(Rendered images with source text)
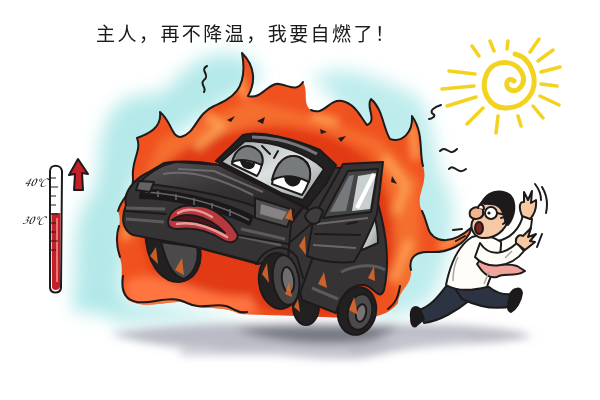
<!DOCTYPE html>
<html lang="zh-CN">
<head>
<meta charset="utf-8">
<title>主人，再不降温，我要自燃了！</title>
<style>
:root{--ink:#1d1a1b;--body:#353334;--body-dark:#222021;--body-light:#5c5a5c;--fire:#f0521f;--fire-deep:#dc3312;--fire-light:#f98a3c;--wash:#a9e6e6;--sun:#f3d320;--red:#c4202a;--skin:#f6c9a4;--lip:#b5393d;--navy:#2c3342;--glass:#c9cfd0}
html,body{margin:0;background:#fff}
body{width:600px;height:400px;overflow:hidden}
svg{display:block}
.line{fill:none;stroke:var(--ink);stroke-width:2;stroke-linecap:round;stroke-linejoin:round}
.edge{stroke:var(--ink);stroke-width:2;stroke-linejoin:round;stroke-linecap:round}
.caption{font:500 19px "Noto Sans CJK SC",sans-serif;fill:var(--ink)}
.degree{font:italic 500 13px "TeX Gyre Chorus","Noto Sans CJK SC",cursive;fill:var(--ink)}
.ray{fill:none;stroke:var(--sun);stroke-width:3.5;stroke-linecap:round}
</style>
</head>
<body>
<svg width="600" height="400" viewBox="0 0 600 400" role="img" aria-label="着火的黑色汽车追着奔跑的主人">
<defs>
<filter id="soft" x="-20%" y="-20%" width="140%" height="140%"><feGaussianBlur stdDeviation="9"/></filter>
<filter id="smudge" x="-20%" y="-40%" width="140%" height="180%"><feGaussianBlur stdDeviation="4"/></filter>
<linearGradient id="hood" x1="0" y1="0" x2="1" y2="1"><stop offset="0" stop-color="#555355"/><stop offset=".5" stop-color="#343233"/><stop offset="1" stop-color="#262425"/></linearGradient>
<linearGradient id="glass" x1="0" y1="0" x2="1" y2="1"><stop offset="0" stop-color="#9da5a6"/><stop offset=".5" stop-color="#dde1e1"/><stop offset="1" stop-color="#8f9798"/></linearGradient>
<clipPath id="fire-clip"><use href="#fire-shape"/></clipPath>
<path id="fire-shape" d="M128 300C116 286 126 270 119 256C112 238 124 226 118 211C122 196 134 192 133 178C131 160 142 151 137 138C148 134 162 128 160 112C172 122 171 137 181 137C196 133 196 114 214 106C230 99 249 91 242 53C255 66 256 82 248 96C262 100 268 82 279 84C291 86 296 92 303 82C309 93 302 103 311 110C325 116 328 99 342 101C356 104 361 118 367 125C378 120 365 107 371 99C383 109 383 128 390 139C402 143 413 133 412 116C424 133 419 152 423 166C429 184 414 196 422 211C429 225 426 234 438 239C450 243 462 236 472 227C467 246 446 253 430 252C417 251 408 257 411 270C412 286 399 289 398 303C389 315 371 320 350 318L240 314C219 304 205 312 190 304C170 297 149 312 128 300Z"/>
</defs>

<g id="watercolour" fill="var(--wash)" filter="url(#soft)">
<path d="M112 112C130 84 154 104 172 84C194 56 222 46 250 60L262 78L210 112L150 150L132 190L120 314L72 312C78 270 68 222 88 200C106 172 92 140 112 112Z" opacity=".85"/>
<path d="M312 76C350 60 384 82 414 94C440 118 430 160 446 184C462 214 448 262 432 300L380 324L390 160Z" opacity=".75"/>
<path d="M72 290L140 300L250 318L120 326Z" opacity=".7"/>
</g>

<g id="ground" filter="url(#smudge)">
<path d="M110 334C190 320 330 322 400 325C470 323 520 330 532 336C500 346 430 342 385 353C340 367 270 352 210 348C170 348 140 342 110 334Z" fill="#a3a5b2" opacity=".75"/>
<path d="M235 330C290 324 350 328 400 327L372 340C320 348 270 340 235 330Z" fill="#666874" opacity=".8"/>
<path d="M180 352H350M390 340H470" stroke="#c6c8d2" stroke-width="6"/>
</g>

<g id="flames">
<use href="#fire-shape" fill="var(--fire)"/>
<g clip-path="url(#fire-clip)">
<g filter="url(#smudge)">
<path d="M118 240C130 186 170 150 226 136C270 110 330 128 372 152C396 186 396 240 398 300L420 310V180L380 140L320 118L250 100L160 140Z" fill="var(--fire-light)" opacity=".5"/>
<path d="M150 180C178 140 240 120 300 130C350 136 384 166 392 214C398 264 386 306 330 318L190 300C140 290 134 222 150 180Z" fill="var(--fire-deep)" opacity=".75"/>
<path d="M124 282C160 262 196 300 250 296L260 314H130Z" fill="#ff7440"/>
<path d="M205 114L222 126L196 148M384 156L406 186L396 214M136 210L124 240M312 116L338 122M410 240L392 282" fill="none" stroke="#ffb05e" stroke-width="8" opacity=".8"/>
<path d="M236 72L246 98M412 124L416 160M440 248L468 232" stroke="#ffa052" stroke-width="8"/>
</g>
</g>
<g class="line">
<path d="M118 211C122 196 134 192 133 178C131 160 142 151 137 138C148 134 162 128 160 112C172 122 171 137 181 137C196 133 196 114 214 106C230 99 249 91 242 53C255 66 256 82 248 96C262 100 268 82 279 84C291 86 296 92 303 82"/>
<path d="M311 110C325 116 328 99 342 101C356 104 361 118 367 125C378 120 365 107 371 99C383 109 383 128 390 139C402 143 413 133 412 116C424 133 419 152 423 166"/>
<path d="M422 211C429 225 426 234 438 239C450 243 462 236 472 227C467 246 446 253 430 252C417 251 408 257 411 270"/>
<path d="M123 276C121 289 124 300 137 302C155 304 170 294 187 303C201 310 213 303 226 306C235 309 239 314 247 312"/>
<path d="M119 226C115 238 117 248 120 257M400 286C398 298 395 304 388 309"/>
<path d="M207 66C199 70 211 75 204 80C199 84 207 87 204 92M441 105C434 107 429 111 433 114C437 116 431 119 429 119M440 151C447 144 449 158 457 149M449 169C455 163 457 176 466 169"/>
</g>
<path d="M227 120L235 116L231 122ZM257 121L265 117L263 124ZM338 138L346 136L341 142ZM320 129L327 132L321 134ZM392 176L397 184L391 182Z" fill="var(--ink)"/>
</g>

<g id="car">
<g id="wheels" class="edge">
<path d="M145 230C146 262 160 282 179 282C197 280 204 262 199 244Z" fill="var(--body-dark)"/>
<path d="M161 242C166 260 171 276 184 279C197 272 199 256 197 247Z" fill="#4b4949"/>
<ellipse cx="306" cy="306" rx="13" ry="19" fill="var(--body-dark)"/>
<ellipse cx="357" cy="311" rx="19" ry="24" fill="var(--body-dark)" transform="rotate(12 357 311)"/>
<ellipse cx="360" cy="312" rx="12" ry="18" fill="#4d4a4b" transform="rotate(12 360 312)"/>
<ellipse cx="361" cy="313" rx="5" ry="9" fill="#777374" transform="rotate(12 361 313)"/>
</g>
<path id="rear-body" class="edge" d="M328 168C356 164 375 185 381 215C387 240 389 268 384 290C379 302 374 286 364 285C349 284 340 297 336 313L302 300L288 240Z" fill="var(--body)"/>
<path d="M365 198C374 210 378 227 378 243L362 250L356 224Z" fill="url(#glass)" class="edge"/>
<path d="M341 272C358 264 376 264 385 270M312 288L338 299" stroke="var(--body-light)" stroke-width="3" fill="none"/>
<path id="front-body" class="edge" d="M126 205C123 193 133 180 147 173L164 163C184 160 203 162 219 165L303 207L320 216L314 254L300 293L287 258L258 264L192 246L133 235C122 230 121 218 126 205Z" fill="var(--body)"/>
<path id="bonnet" class="edge" d="M139 183C151 171 162 164 177 162L219 165L303 207L291 221C246 199 191 188 139 183Z" fill="url(#hood)"/>
<path d="M163 174C193 169 223 180 253 195M178 169L214 171L263 192" stroke="#7b797b" stroke-width="2" fill="none" opacity=".75"/>
<path id="roof" class="edge" d="M216 161L243 135C259 130 295 139 320 150L336 165L326 184L307 208Z" fill="var(--body-dark)"/>
<path d="M252 137C276 137 298 144 317 154" stroke="#77777a" stroke-width="3" fill="none"/>
<path id="windscreen" class="edge" d="M221 162L245 141C268 141 297 149 317 163L324 169L303 200L281 193Z" fill="url(#glass)"/>
<g id="eyes" class="edge">
<path d="M232 164C235 150 244 144 254 148C264 153 264 166 257 176Z" fill="#fff"/>
<path d="M232 162C236 148 245 143 255 148C262 152 264 158 262 165C252 161 242 158 232 162Z" fill="#777b7c"/>
<path d="M272 184C275 165 285 153 299 157C313 162 313 179 302 195Z" fill="#fff"/>
<path d="M272 180C276 162 286 153 299 157C310 162 312 171 309 182C297 176 284 174 272 180Z" fill="#777b7c"/>
<path d="M241 161C243 170 253 170 254 164ZM285 177C286 187 298 189 300 179Z" fill="var(--ink)"/>
<path class="line" d="M262 146L270 154M278 151L274 158"/>
</g>
<g id="front-face">
<path d="M140 188C184 190 232 203 254 216L250 226C220 211 174 199 139 199Z" fill="#1a181a"/>
<path d="M145 192C186 195 218 204 249 220M158 191V197M176 194V200M194 198V205M212 203V210M230 209V216" stroke="#686668" stroke-width="1.5" fill="none"/>
<path class="edge" d="M255 198L294 210L287 227L255 218Z" fill="#504d4e"/>
<path d="M261 204L287 212L282 220L260 214Z" fill="#858385"/>
<path class="edge" d="M139 181L154 182L150 192L136 190Z" fill="#656263"/>
<path d="M126 208L165 209M126 219L164 222M238 236L281 245M241 229L285 239" stroke="var(--body-light)" stroke-width="3"/>
<path class="line" d="M126 211L166 214M238 235L288 244L310 225M192 246L258 263M303 208L291 224L288 258"/>
<path id="lips" class="edge" d="M168 222C169 210 181 204 194 206C209 204 228 217 238 235C237 243 229 244 223 240C208 230 193 227 178 229C171 229 168 226 168 222Z" fill="var(--lip)"/>
<path class="edge" d="M172 220C184 211 207 214 225 233C207 223 188 220 172 220Z" fill="#4d1518"/>
<path d="M177 224C194 221 212 228 227 237M178 213C188 207 201 210 212 217" stroke="#e89a98" stroke-width="2.5" fill="none" stroke-linecap="round"/>
</g>
<g id="near-wheel" class="edge">
<ellipse cx="279" cy="281" rx="20" ry="28" fill="var(--body-dark)" transform="rotate(-8 279 281)"/>
<ellipse cx="286" cy="280" rx="13" ry="25" fill="#474445" transform="rotate(-8 286 280)"/>
<ellipse cx="288" cy="280" rx="6" ry="13" fill="#716d6d" transform="rotate(-8 288 280)"/>
<path d="M256 264C266 246 285 242 297 257L303 278" class="line"/>
</g>
<g id="open-door">
<path class="edge" d="M314 216L343 164L383 162L377 214C369 234 362 249 354 262C341 263 324 263 307 256Z" fill="var(--body)"/>
<path class="edge" d="M323 218L348 171L378 169L371 212Z" fill="#454445"/>
<path d="M358 176L376 173L370 209L352 211Z" fill="var(--glass)"/>
<path d="M330 212L349 176L354 175L346 211Z" fill="#767a7c"/>
<path d="M374 174L357 208" stroke="#fff" stroke-width="4"/>
<path d="M317 224L368 218M313 245L356 248" stroke="#6b686a" stroke-width="2"/>
<path class="line" d="M347 224L357 222M315 234L360 235"/>
<path class="edge" d="M305 216C309 207 318 205 323 211L319 222C313 226 307 223 305 216Z" fill="#3f3c3d"/>
</g>
<g id="embers" fill="#e76a28" opacity=".85">
<path d="M150 256L156 247L158 264ZM175 270L182 258L184 275ZM262 274L267 263L269 283ZM285 294L289 282L292 297ZM299 246L305 236L306 255ZM318 284L324 272L327 288ZM349 310L354 297L358 315ZM368 278L374 266L375 281ZM285 218L291 208L293 221ZM294 307L298 299L300 312Z"/>
</g>
</g>

<g id="sun">
<path d="M514 81C508 76 504 85 509 89C517 95 527 84 522 73C515 59 494 59 487 73C479 91 490 109 507 108C526 107 538 91 533 73C530 63 524 56 515 54" fill="none" stroke="var(--sun)" stroke-width="5" stroke-linecap="round"/>
<path class="ray" d="M479 56L472 46M494 51L490 41M507 49L508 41M530 52L539 39M538 61L553 50M541 72L560 67M541 84L557 86M540 96L559 105M533 106L543 118M518 116L521 126M498 116L496 133M483 108L467 124M476 97L447 106M474 86L442 89M475 74L449 71"/>
</g>

<g id="running-owner">
<g class="edge">
<path id="back-leg" d="M447 285C440 294 432 306 419 310L424 323C440 321 458 310 470 300L480 290Z" fill="var(--navy)"/>
<path id="front-leg" d="M452 284L489 287C496 293 506 295 514 294L513 306C497 310 479 307 462 299Z" fill="var(--navy)"/>
<path d="M420 309C414 304 410 309 411 318C411 325 414 329 417 325L424 319Z" fill="var(--ink)"/>
<path d="M510 294C514 287 521 287 522 293C521 302 516 309 511 312C506 310 508 304 510 294Z" fill="var(--ink)"/>
<path id="far-arm" d="M497 241C510 239 520 229 523 215L532 219C531 239 518 253 503 259Z" fill="#fffdf7"/>
<path id="shirt" d="M472 237C461 244 451 260 446 285C458 292 475 290 487 287C492 270 502 259 501 242C492 236 482 234 472 237Z" fill="#fffdf7"/>
<path id="necktie" d="M480 260C491 270 503 261 517 266L525 271C515 278 504 272 497 277C489 279 482 272 477 264Z" fill="#f0a49d"/>
<path id="near-arm" d="M480 243C490 258 505 254 517 243L524 251C511 268 487 270 475 257Z" fill="#fffdf7"/>
<path d="M522 216C518 207 520 201 524 202L524 192L528 200L532 191L531 203L536 200C537 211 532 217 530 219ZM516 243C515 236 520 234 523 236L531 228L528 237L536 234L530 241L535 242L525 250Z" fill="var(--skin)"/>
<path id="face" d="M482 202C476 209 476 216 472 222C470 229 474 237 482 238C495 239 506 231 509 217L505 201C496 195 487 196 482 202Z" fill="var(--skin)"/>
<path id="hair" d="M482 203C486 192 500 188 510 195C517 203 515 216 508 225C503 222 506 215 501 209C496 202 490 205 482 203Z" fill="var(--ink)"/>
<path id="nose" d="M483 209C475 205 468 209 470 216C473 221 481 219 483 215Z" fill="#f3b38c"/>
<ellipse id="mouth" cx="479" cy="228" rx="4" ry="6" fill="#7b2523"/>
<circle cx="491" cy="213" r="6" fill="#fff"/>
<path d="M478 208C479 203 484 204 484 209" fill="#fff"/>
</g>
<circle cx="489" cy="213" r="1.6" fill="var(--ink)"/>
<path class="line" d="M497 213L506 215M485 204L490 202M501 218C506 215 508 221 503 224"/>
<path d="M458 257C454 265 453 274 453 281M489 272L484 284M512 251L505 258" stroke="#a9a7a4" stroke-width="1.5" fill="none"/>
<path class="line" d="M542 187C547 195 548 204 546 213M535 184C539 189 541 195 541 200M465 236L456 241M462 229L453 230M542 234L537 247"/>
</g>

<g id="thermometer">
<path class="edge" d="M50 171C50 164 61 164 62 171L61 288C60 294 51 294 50 288Z" fill="#fff"/>
<path d="M51.500 213H60.500L60 287C59 291 52 291 52 287Z" fill="var(--red)"/>
<path d="M57 218V282" stroke="#e77979" stroke-width="2"/>
<path d="M51 178H56M51 187H58M51 196H56M51 205H56M51 214H58M51 223H56M51 232H56M51 241H58M51 250H56" stroke="var(--ink)"/>
<text class="degree" x="24" y="186" textLength="23" lengthAdjust="spacingAndGlyphs">40℃</text>
<text class="degree" x="22" y="224" textLength="23" lengthAdjust="spacingAndGlyphs">30℃</text>
<path class="edge" d="M78 159L88 174L82 173L83 190H74L75 174L69 175Z" fill="var(--red)"/>
</g>

<text class="caption" x="96" y="41" textLength="298">主人，再不降温，我要自燃了！</text>
</svg>
</body>
</html>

EXERCISE:
Count how many lines above contain the word "feGaussianBlur". Reply with the number alone.

ANSWER SPACE:
2